While some doubt federal regulators would allow that kind of market power, Longs has achieved it on its own. Rankings by Chain Drug Review showed that Longs operated 69% of the drugstores located in booming Honolulu. Walgreen has approached that dominance in several other markets, but has made no wave.
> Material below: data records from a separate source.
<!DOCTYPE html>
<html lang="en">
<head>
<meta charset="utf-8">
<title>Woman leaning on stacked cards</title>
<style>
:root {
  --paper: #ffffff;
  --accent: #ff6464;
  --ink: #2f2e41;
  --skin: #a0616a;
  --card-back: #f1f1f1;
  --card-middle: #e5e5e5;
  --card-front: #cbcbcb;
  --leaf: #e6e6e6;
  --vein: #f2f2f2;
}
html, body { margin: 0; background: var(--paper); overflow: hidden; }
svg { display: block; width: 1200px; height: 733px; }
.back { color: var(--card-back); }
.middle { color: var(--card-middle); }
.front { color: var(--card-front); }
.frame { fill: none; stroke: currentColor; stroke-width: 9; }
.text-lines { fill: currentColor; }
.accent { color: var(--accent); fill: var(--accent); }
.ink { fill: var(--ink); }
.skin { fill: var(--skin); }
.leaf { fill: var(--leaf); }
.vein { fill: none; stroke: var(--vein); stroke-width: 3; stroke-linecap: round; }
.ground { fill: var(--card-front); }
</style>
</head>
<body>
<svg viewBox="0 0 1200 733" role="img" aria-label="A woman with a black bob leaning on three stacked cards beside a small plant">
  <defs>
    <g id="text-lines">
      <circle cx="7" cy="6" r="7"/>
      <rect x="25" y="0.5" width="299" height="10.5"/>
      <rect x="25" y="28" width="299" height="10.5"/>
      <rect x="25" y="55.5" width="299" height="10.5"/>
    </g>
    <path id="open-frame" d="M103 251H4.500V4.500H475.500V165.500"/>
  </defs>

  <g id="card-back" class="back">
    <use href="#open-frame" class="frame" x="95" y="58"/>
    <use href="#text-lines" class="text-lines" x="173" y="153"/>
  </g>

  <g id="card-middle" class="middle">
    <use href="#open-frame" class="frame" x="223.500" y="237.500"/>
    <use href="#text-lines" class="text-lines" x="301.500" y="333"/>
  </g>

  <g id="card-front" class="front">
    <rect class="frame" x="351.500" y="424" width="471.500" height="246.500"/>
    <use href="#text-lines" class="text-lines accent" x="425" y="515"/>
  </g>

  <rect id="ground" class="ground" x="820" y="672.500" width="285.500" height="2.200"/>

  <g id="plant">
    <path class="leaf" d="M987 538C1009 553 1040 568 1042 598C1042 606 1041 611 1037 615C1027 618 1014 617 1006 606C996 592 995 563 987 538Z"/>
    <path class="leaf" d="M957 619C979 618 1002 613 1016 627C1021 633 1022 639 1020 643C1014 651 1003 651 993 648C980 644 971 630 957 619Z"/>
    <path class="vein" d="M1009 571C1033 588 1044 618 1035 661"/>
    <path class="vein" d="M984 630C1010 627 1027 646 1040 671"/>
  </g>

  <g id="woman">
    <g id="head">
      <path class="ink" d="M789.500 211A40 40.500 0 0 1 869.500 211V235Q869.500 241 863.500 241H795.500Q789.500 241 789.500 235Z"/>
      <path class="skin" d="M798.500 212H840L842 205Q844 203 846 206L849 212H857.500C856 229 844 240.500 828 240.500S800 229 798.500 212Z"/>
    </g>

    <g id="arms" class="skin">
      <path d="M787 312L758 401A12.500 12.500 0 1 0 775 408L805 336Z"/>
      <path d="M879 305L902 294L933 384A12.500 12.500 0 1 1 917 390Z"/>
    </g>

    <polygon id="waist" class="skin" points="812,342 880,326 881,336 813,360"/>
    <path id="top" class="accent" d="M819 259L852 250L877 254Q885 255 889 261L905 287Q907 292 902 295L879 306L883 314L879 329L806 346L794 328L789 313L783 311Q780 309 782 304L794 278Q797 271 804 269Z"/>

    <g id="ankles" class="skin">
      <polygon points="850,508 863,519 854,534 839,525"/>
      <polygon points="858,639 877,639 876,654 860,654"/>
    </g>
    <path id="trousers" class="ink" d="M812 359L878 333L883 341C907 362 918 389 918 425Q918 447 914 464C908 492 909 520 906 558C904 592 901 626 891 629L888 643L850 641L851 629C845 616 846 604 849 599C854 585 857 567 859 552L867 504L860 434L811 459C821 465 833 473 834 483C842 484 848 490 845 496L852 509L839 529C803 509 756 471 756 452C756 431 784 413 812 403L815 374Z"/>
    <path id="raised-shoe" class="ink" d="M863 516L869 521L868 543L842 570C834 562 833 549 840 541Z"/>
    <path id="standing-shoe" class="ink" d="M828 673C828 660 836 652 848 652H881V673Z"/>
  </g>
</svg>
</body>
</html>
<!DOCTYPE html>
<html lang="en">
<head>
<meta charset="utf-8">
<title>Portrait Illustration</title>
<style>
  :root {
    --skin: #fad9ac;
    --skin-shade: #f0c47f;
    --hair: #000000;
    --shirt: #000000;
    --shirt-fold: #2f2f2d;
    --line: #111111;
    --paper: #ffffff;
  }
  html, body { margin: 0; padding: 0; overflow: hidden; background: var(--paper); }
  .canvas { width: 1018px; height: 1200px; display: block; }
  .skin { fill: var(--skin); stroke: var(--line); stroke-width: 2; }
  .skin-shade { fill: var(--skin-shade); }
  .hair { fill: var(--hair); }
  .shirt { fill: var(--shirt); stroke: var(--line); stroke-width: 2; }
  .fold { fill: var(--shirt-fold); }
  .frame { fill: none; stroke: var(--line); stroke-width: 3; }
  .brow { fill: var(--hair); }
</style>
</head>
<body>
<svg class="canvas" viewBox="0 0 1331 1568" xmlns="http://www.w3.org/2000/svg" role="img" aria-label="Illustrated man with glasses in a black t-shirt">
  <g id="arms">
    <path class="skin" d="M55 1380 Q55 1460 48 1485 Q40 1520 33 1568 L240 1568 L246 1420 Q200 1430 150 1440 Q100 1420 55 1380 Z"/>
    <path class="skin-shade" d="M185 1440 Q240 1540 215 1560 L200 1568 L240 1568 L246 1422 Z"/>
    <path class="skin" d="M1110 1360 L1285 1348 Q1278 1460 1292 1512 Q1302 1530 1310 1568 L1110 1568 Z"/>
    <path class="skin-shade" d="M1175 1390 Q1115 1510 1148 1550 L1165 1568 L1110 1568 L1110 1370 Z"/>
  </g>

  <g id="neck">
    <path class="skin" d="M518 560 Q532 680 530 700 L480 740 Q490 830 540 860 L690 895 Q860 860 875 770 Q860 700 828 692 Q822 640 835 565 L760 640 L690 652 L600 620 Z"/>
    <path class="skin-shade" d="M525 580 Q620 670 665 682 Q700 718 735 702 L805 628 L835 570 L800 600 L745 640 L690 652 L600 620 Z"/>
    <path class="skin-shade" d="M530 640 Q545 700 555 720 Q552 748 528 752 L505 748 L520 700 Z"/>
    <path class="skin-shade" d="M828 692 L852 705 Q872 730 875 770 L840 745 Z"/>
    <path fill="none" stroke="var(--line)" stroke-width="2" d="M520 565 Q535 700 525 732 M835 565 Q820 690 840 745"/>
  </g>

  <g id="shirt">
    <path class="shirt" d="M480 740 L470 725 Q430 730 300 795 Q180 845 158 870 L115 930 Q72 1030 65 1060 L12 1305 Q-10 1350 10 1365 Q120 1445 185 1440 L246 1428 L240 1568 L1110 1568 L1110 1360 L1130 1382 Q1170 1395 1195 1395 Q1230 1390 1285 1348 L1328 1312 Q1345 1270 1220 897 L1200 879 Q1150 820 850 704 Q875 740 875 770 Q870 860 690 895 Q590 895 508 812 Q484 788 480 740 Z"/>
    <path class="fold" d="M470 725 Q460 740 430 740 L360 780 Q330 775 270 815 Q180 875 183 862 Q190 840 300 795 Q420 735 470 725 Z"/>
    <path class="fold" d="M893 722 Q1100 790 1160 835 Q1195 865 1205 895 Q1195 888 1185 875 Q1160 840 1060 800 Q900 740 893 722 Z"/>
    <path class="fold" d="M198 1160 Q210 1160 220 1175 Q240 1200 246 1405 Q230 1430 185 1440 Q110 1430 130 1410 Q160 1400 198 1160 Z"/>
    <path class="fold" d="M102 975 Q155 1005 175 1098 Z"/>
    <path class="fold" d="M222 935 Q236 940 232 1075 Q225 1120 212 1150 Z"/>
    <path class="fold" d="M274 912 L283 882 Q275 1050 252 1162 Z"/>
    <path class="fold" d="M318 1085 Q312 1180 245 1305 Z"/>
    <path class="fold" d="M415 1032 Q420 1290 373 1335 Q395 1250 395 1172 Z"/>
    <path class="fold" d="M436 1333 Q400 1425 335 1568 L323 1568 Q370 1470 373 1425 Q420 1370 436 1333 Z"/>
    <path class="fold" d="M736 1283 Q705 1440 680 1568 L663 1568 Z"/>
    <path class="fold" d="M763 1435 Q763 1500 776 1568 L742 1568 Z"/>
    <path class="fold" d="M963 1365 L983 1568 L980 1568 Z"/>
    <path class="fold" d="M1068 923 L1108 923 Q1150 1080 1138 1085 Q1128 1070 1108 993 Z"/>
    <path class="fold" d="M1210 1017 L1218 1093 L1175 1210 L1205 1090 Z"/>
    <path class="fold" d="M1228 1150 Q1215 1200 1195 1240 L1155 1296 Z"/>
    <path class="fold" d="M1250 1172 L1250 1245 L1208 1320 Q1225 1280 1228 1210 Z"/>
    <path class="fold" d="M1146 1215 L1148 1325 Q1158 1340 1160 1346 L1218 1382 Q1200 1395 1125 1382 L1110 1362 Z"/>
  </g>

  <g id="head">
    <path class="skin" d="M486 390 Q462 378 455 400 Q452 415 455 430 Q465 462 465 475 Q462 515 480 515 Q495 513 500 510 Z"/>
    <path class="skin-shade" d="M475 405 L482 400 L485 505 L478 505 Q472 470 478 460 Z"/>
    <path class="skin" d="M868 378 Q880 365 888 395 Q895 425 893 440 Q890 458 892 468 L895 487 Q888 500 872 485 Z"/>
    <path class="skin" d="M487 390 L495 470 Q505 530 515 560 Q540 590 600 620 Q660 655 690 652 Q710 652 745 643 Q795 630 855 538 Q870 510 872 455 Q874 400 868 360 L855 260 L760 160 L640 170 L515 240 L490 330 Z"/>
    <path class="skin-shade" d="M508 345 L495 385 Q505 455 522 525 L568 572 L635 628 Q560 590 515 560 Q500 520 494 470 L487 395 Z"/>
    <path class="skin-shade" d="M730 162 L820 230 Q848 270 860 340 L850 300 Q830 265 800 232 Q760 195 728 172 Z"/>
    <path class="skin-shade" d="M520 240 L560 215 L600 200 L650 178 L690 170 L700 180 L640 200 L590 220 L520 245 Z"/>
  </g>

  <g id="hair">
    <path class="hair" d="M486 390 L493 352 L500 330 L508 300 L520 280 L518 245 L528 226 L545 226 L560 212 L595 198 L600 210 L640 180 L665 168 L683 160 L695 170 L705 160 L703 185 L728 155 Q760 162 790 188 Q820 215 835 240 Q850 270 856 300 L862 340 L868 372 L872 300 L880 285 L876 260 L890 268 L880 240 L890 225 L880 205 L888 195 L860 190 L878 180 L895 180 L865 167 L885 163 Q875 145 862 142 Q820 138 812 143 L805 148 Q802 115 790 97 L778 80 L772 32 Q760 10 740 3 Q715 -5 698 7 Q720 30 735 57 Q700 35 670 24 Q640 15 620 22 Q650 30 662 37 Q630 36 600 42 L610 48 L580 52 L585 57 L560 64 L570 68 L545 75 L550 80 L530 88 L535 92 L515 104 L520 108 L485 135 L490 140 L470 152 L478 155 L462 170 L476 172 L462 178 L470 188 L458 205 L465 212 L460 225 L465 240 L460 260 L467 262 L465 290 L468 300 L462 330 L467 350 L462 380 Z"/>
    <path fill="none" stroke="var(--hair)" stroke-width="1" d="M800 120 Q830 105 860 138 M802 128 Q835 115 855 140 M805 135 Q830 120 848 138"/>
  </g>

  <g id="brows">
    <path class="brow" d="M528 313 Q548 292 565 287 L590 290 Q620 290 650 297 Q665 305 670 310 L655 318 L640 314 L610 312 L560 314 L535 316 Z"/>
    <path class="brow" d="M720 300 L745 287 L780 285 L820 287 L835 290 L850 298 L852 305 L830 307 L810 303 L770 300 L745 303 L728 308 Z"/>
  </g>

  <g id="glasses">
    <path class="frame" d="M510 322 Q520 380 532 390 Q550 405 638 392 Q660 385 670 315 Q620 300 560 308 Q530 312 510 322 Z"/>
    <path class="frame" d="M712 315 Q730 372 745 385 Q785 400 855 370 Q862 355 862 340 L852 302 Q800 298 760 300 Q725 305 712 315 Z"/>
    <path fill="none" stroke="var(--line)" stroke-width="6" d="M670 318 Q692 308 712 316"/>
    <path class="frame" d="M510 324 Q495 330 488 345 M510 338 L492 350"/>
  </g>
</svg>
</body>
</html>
"If the FTC (Federal Trade Commission) concludes that a Walgreens/Longs transaction would have an anticompetitive effect in Hawaii," CVS stressed in a recent letter to Longs' board, "it would require divestiture of most -- if not all -- of the Longs Hawaiian stores."Obviously, CVS hopes to win control of Longs' 521-drugstore chain for itself. CVS has an agreement to buy Longs for $71.50 a share, but the company faces resistance from Longs investors, who view the offer as too low, and then received a higher $75-a-share bid from Walgreen. Walgreen hopes to secure hundreds of Long drugstores located in high-priced markets like California and Hawaii. If necessary, however, Walgreen will shed some of those drugstores as long as it doesn't have to sacrifice more than 40% of Longs' overall profit in the process. Walgreen doubts that "anything even approaching (that) threshold" will be required. Last week, the FTC requested detailed information about three different markets -- including Hawaii -- as it reviewed the competitive impact of Walgreens' proposed deal. While some saw this as a clear warning sign, the agency asked for data on mail-order traffic as well. Walgreens offers mail-order service, but it doesn't own one of the huge pharmacy-benefits managers that tend to dominate that business.